Using Sensor Data to Inform and Evaluate Environmental Initiatives
Fellows: Nadya Calderon, Scott Cambo, Christopher Lazarus, Raphael Stern
Mentor: Varun Chandola
Project Partner: Conservation International
[Project Blog Post]
Conservation International (CI) is a non-profit organization that works to protect nature through scientific research and partnerships with communities, industry, and governments. A key aspect for evaluating the impact of conservation projects is to account for natural capital — ecosystem goods and services, such as fresh water, flood control, agriculture, and forest products.
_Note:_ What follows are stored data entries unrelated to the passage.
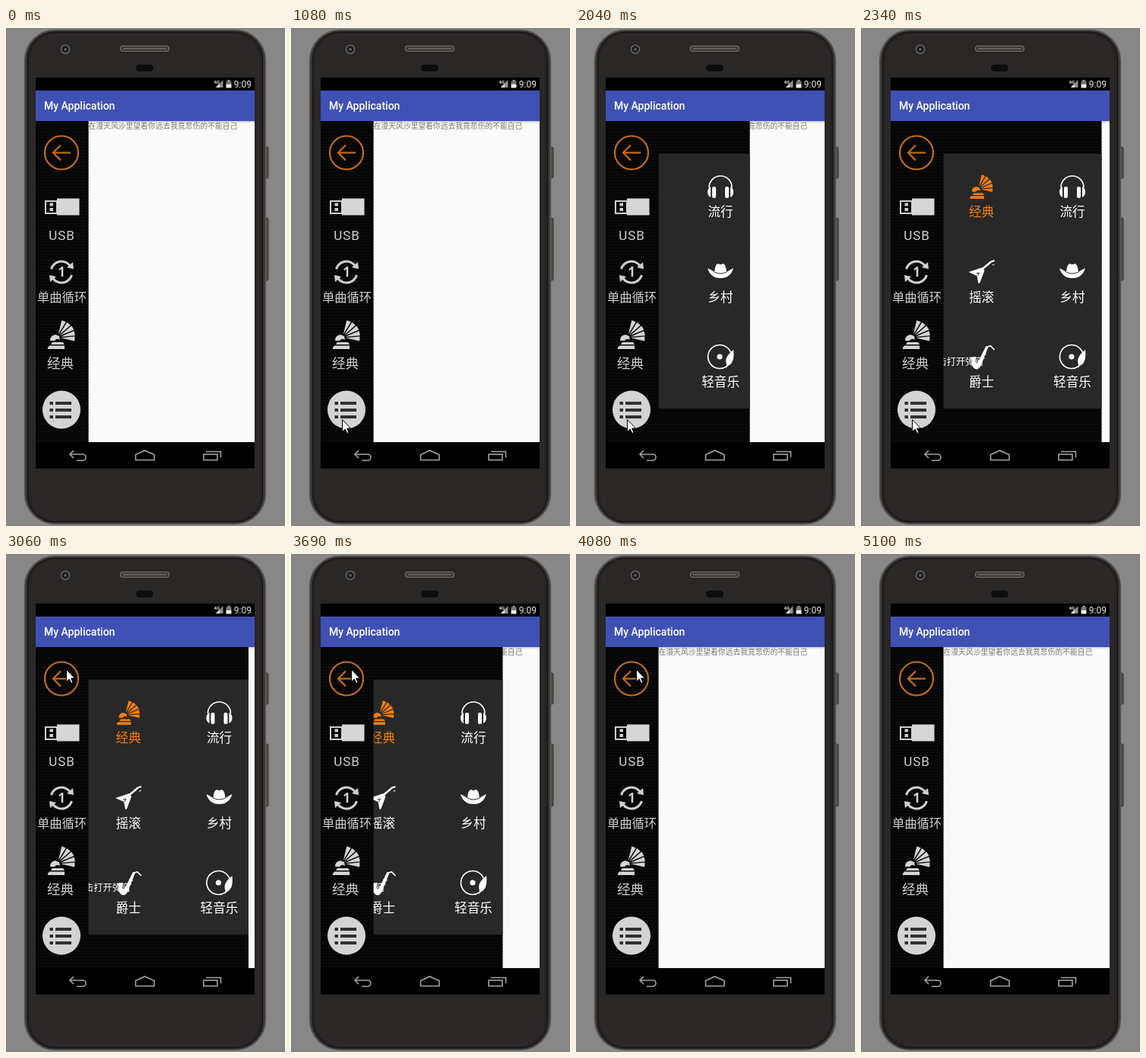
These frames come from a looping animation (367x653 px, 5430 ms). An HTML page with a canvas:

```html
<!DOCTYPE html>
<html lang="zh">
<head>
<meta charset="utf-8">
<title>Sliding menu</title>
<style>
html, body { margin: 0; width: 100%; height: 100%; overflow: hidden; background: #878787; }
canvas { display: block; }
</style>
</head>
<body>
<canvas id="stage" width="367" height="653"></canvas>
<script>
const ctx = document.getElementById('stage').getContext('2d');
const LOOP = 5430, STEP = 30;
const CJK = '"Noto Sans CJK SC", "Noto Sans CJK", sans-serif';
const ROBOTO = 'Roboto, sans-serif';
const LEFT = 108, OPEN_WIDTH = 211;

function rect(x, y, w, h, color) {
  ctx.fillStyle = color;
  ctx.fillRect(x, y, w, h);
}

function round(x, y, w, h, r, fill, stroke, lineWidth = 1) {
  ctx.beginPath();
  ctx.roundRect(x, y, w, h, r);
  if (fill) { ctx.fillStyle = fill; ctx.fill(); }
  if (stroke) { ctx.strokeStyle = stroke; ctx.lineWidth = lineWidth; ctx.stroke(); }
}

function circle(x, y, r, fill, stroke, lineWidth = 1) {
  round(x - r, y - r, 2 * r, 2 * r, r, fill, stroke, lineWidth);
}

function line(points, color, width, close) {
  ctx.beginPath();
  points.forEach(([x, y]) => ctx.lineTo(x, y));
  if (close) ctx.closePath();
  ctx.strokeStyle = color;
  ctx.lineWidth = width;
  ctx.stroke();
}

function shape(path, color) {
  ctx.fillStyle = color;
  ctx.fill(new Path2D(path));
}

function label(str, x, y, font, color, align = 'left') {
  ctx.font = font;
  ctx.textAlign = align;
  ctx.fillStyle = color;
  ctx.fillText(str, x, y);
}

function at(x, y, draw, scale = 1) {
  ctx.save();
  ctx.translate(x, y);
  ctx.scale(scale, scale);
  draw();
  ctx.restore();
}

function gramophone(color) {
  for (let i = 0; i < 5; i++) {
    const a = -1.3 + i * 0.31;
    ctx.beginPath();
    ctx.moveTo(-6 + 5 * Math.cos(a + 0.12), 4 + 5 * Math.sin(a + 0.12));
    ctx.arc(-6, 4, 24.5 - Math.abs(i - 2) * 0.5, a, a + 0.25);
    ctx.closePath();
    ctx.fillStyle = color;
    ctx.fill();
  }
  shape('M-15 8Q-15 1-8 0L-3 2L-2 7Q-6 4-9 8Z', color);
  shape('M-12 10H2L4 13H-14Z', color);
  shape('M-16 14.5H4V19H-18V17Z', color);
}

function headphones(color) {
  ctx.beginPath();
  ctx.arc(0, 1, 15, Math.PI, 0);
  ctx.strokeStyle = color;
  ctx.lineWidth = 1.6;
  ctx.stroke();
  for (const side of [-1, 1]) {
    at(0, 0, () => {
      ctx.scale(side, 1);
      round(6, 0, 5, 15, 2, color);
      shape('M13 0Q17 2 17 7Q17 12 13 14Z', color);
    });
  }
}

function hat(color) {
  shape('M-17-5Q-12-3-8 0Q-7-11-3-11Q0-9 3-11Q7-11 8 0Q12-3 17-5Q13 8 0 8Q-13 8-17-5Z', color);
  ctx.beginPath();
  ctx.moveTo(-8, 0);
  ctx.quadraticCurveTo(0, 4, 8, 0);
  ctx.strokeStyle = '#282828';
  ctx.lineWidth = 1;
  ctx.stroke();
}

function disc(color) {
  ctx.beginPath();
  ctx.arc(-1, 0, 15.5, 0.95, 5.9);
  ctx.strokeStyle = color;
  ctx.lineWidth = 1.6;
  ctx.stroke();
  circle(-1, 0, 3.6, color);
  shape('M17-9Q19 8 10 12L7 15L8 10Q4 1 17-9Z', color);
}

function guitar(color) {
  shape('M-17 0L1-6L4-2L-2 14L-4 15L-6 5Z', color);
  line([[0, -3], [12, -13]], color, 2.5);
  line([[11, -13], [17, -15]], color, 2);
  line([[14, -9], [17, -10]], color, 1);
  line([[-7, 2], [-3, 1], [-5, 5]], '#282828', 1);
}

function sax(color) {
  shape('M6-14L9-13L-1 12Q-5 19-10 15Q-14 12-12 5L-16 1L-7 0Q-9 7-7 9Q-5 9-3 4Z', color);
  line([[7, -13], [12, -14], [17, -9]], color, 1.7);
  line([[1, -4], [6, -3]], color, 1.5);
  line([[-1, 1], [4, 2]], color, 1.5);
}

function repeatOne() {
  const color = '#d0d0d0';
  for (const turn of [0, Math.PI]) {
    at(0, 0, () => {
      ctx.rotate(turn);
      ctx.beginPath();
      ctx.arc(0, 0, 14, -2.85, -0.65);
      ctx.strokeStyle = color;
      ctx.lineWidth = 3;
      ctx.stroke();
      shape('M7-6L16-4L15-13Z', color);
    });
  }
  label('1', 0, 6, 'bold 17px "Open Sans", sans-serif', color, 'center');
}

function phone() {
  rect(0, 0, 367, 653, '#878787');
  round(340, 156, 5, 41, 2, '#54504d', '#35322f');
  round(340, 249, 5, 82, 2, '#54504d', '#35322f');
  round(24.5, 2.5, 317, 648, 40, '#3b3836', '#5e5955', 1.5);
  round(28.5, 5.5, 309, 642, 36, '#272424', '#161414', 1.5);
  round(33.5, 9.5, 299, 634, 32, '#2a2727', '#302d2c');
  circle(78, 28, 5.5, '#1c1b1c', '#696664', 1.5);
  circle(78, 28, 2, '#55565a');
  round(150.5, 23.5, 64, 7, 3.5, '#3b3938', '#77716d', 1.2);
  line([[154, 27], [211, 27]], '#66615d', 2);
  round(171, 48, 23, 9, 4.5, '#0d0c0d');
}

function systemBars() {
  rect(39, 65, 288, 17, '#000');
  label('4G', 273.5, 73, 'bold 6px ' + ROBOTO, '#e8e8e8');
  shape('M285.5 68V78H276Z', '#8f8f8f');
  shape('M281 73V78H276Z', '#eee');
  rect(291.5, 68, 3, 2, '#aaa');
  rect(289.5, 69.5, 7, 4, '#777');
  rect(289.5, 73.5, 7, 5, '#eee');
  label('9:09', 323, 78, '12px ' + ROBOTO, '#e6e6e6', 'right');
  rect(39, 82, 288, 40, '#3f51b5');
  label('My Application', 50, 107, '500 14px ' + ROBOTO, '#fff');

  rect(39, 543, 288, 34.5, '#000');
  const gray = '#a2a2a2';
  ctx.beginPath();
  ctx.moveTo(89, 554);
  ctx.lineTo(84, 559);
  ctx.lineTo(89, 564);
  ctx.moveTo(84, 559);
  ctx.lineTo(101, 559);
  ctx.arc(101, 563, 4, -Math.PI / 2, Math.PI / 2);
  ctx.lineTo(93, 567);
  ctx.strokeStyle = gray;
  ctx.lineWidth = 1.6;
  ctx.stroke();
  line([[170.5, 566.5], [170.5, 559.5], [182.5, 554], [195, 559.5], [195, 566.5]], gray, 1.6, true);
  ctx.strokeRect(260, 559, 18, 7.5);
  line([[263, 555.5], [282.5, 555.5], [282.5, 563]], gray, 1.6);
}

function page() {
  rect(LEFT, 122, 219, 421.5, '#fafafa');
  const shadow = ctx.createLinearGradient(0, 122, 0, 125);
  shadow.addColorStop(0, '#c8c8cc');
  shadow.addColorStop(1, '#fafafa');
  rect(LEFT, 122, 219, 3, shadow);
  label('在漫天风沙里望着你远去我竟悲伤的不能自己', 108.5, 132, '9.8px ' + CJK, '#777');
}

function weave(x, w) {
  for (let y = 124; y < 543; y += 4) rect(x, y, w, 1, '#0c0c0c');
}

function panel(edge) {
  if (edge <= LEFT) return;
  ctx.save();
  ctx.beginPath();
  ctx.rect(LEFT, 122, edge - LEFT, 421.5);
  ctx.clip();
  rect(LEFT, 122, OPEN_WIDTH, 422, '#050505');
  weave(LEFT, OPEN_WIDTH);
  rect(LEFT, 165, OPEN_WIDTH, 334, '#282828');
  const rows = [
    [208, ['经典', gramophone], ['流行', headphones]],
    [320, ['摇滚', guitar], ['乡村', hat]],
    [431, ['爵士', sax], ['轻音乐', disc]]
  ];
  for (const [y, ...cells] of rows) {
    cells.forEach(([name, icon], col) => {
      const x = edge - (col ? 38.5 : 158);
      const color = icon === gramophone ? '#f57c0c' : '#fff';
      at(x, y, () => icon(color), icon === gramophone ? 0.84 : 1);
      label(name, x, y + 39, '16.6px ' + CJK, color, 'center');
    });
  }
  label('点击打开弹窗', edge - 155, 441.5, '12.2px ' + CJK, '#fff', 'right');
  ctx.restore();
}

function sidebar() {
  const light = '#cfcfcf';
  rect(39, 122, 69.5, 421.5, '#050505');
  weave(39, 69.5);

  circle(73, 163.5, 22, null, '#c46c14', 2.2);
  line([[85, 163.5], [62, 163.5]], '#c46c14', 2.2);
  line([[72, 153.5], [62, 163.5], [72, 173.5]], '#c46c14', 2.2);

  ctx.strokeStyle = light;
  ctx.lineWidth = 2;
  ctx.strokeRect(52, 227, 15, 16);
  rect(57.5, 229.5, 4.5, 4, light);
  rect(57.5, 236, 4.5, 4, light);
  rect(67, 223.5, 29.5, 22, '#d6d6d6');
  ctx.letterSpacing = '1px';
  label('USB', 73.5, 278, '17px ' + ROBOTO, light, 'center');
  ctx.letterSpacing = '0px';

  at(73, 320, repeatOne);
  label('单曲循环', 73.5, 359, '16.3px ' + CJK, light, 'center');
  at(73, 402, () => gramophone('#d4d4d4'));
  label('经典', 71.5, 446, '17.6px ' + CJK, light, 'center');

  circle(73, 500.5, 25, '#d3d3d3');
  for (const y of [490, 499, 508]) {
    rect(57.5, y, 4.5, 4, '#303030');
    rect(65, y, 21, 4, '#303030');
  }
}

// Cubic Bezier between cursor positions
function along(u, a, b, c, d) {
  const v = 1 - u;
  return [0, 1].map(i =>
    v * v * v * a[i] + 3 * v * v * u * b[i] + 3 * v * u * u * c[i] + u * u * u * d[i]);
}

const progress = (t, start, end) => Math.min(1, Math.max(0, (t - start) / (end - start)));

function cursorAt(t) {
  const list = [67, 513], back = [79, 151];
  if (t < 420 || t >= 5100) return null;
  if (t < 2595) {
    const u = 1 - (1 - progress(t, 400, 1080)) ** 1.3;
    return along(u, [367, 497], [267, 668], [167, 532], list);
  }
  if (t < 4725) {
    const p = progress(t, 2595, 3060);
    return along(p * p * (3 - 2 * p), list, [85, 400], [84, 260], back);
  }
  const u = progress(t, 4725, 5100) ** 1.4;
  return along(u, back, [165, 125], [270, 65], [370, 20]);
}

function panelEdge(t) {
  const opened = 1 - (1 - progress(t, 1850, 2400)) ** 2;
  const closed = progress(t, 3413, 4045) ** 2;
  return LEFT + OPEN_WIDTH * (opened - closed);
}

function cursor([x, y]) {
  at(Math.round(x), Math.round(y), () => {
    const path = new Path2D('M.5.5V16.5L4.2 13L6.8 18.5L9 17.5L6.6 12H11.5Z');
    ctx.fillStyle = '#fff';
    ctx.fill(path);
    ctx.strokeStyle = '#000';
    ctx.lineWidth = 1;
    ctx.stroke(path);
  });
}

function render(t) {
  phone();
  page();
  panel(panelEdge(t));
  sidebar();
  systemBars();
  const pos = cursorAt(t);
  if (pos) cursor(pos);
}

let origin;
function tick(now) {
  origin ??= now;
  const t = (now - origin) % LOOP;
  render(Math.floor(t / STEP) * STEP);
  requestAnimationFrame(tick);
}
render(0);
requestAnimationFrame(tick);
</script>
</body>
</html>
```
The Tropical Ecology, Assessment and Monitoring (TEAM) Network, originally created by CI, is now a partnership among CI, the Smithsonian Institution, and the Wildlife Conservation Society. TEAM’s global network of scientists is collecting and distributing near-real-time data on trends in biodiversity, climate, land cover change and ecosystem services. In many sites, TEAM collects sensor data to understand the status of tropical ecosystems in terms of meteorological variables, vegetation, and wildlife in the tropical forest. When triggered by motion, camera traps deployed throughout these sites take a photograph and record the temperature.
To help TEAM get the most information from this sensor network, we developed an algorithm for interpolating and extrapolating camera trap data to generate micro-climate information for protected sites. TEAM is now able to use the algorithm to better understand how micro-climate changes are related to the patterns of movement of vertebrate species that have a very narrow temperature window of comfort. The project helped CI and other environmental organizations understand how this high-resolution, spatiotemporal data can assist current and future monitoring initiatives.
You can read more about this project here.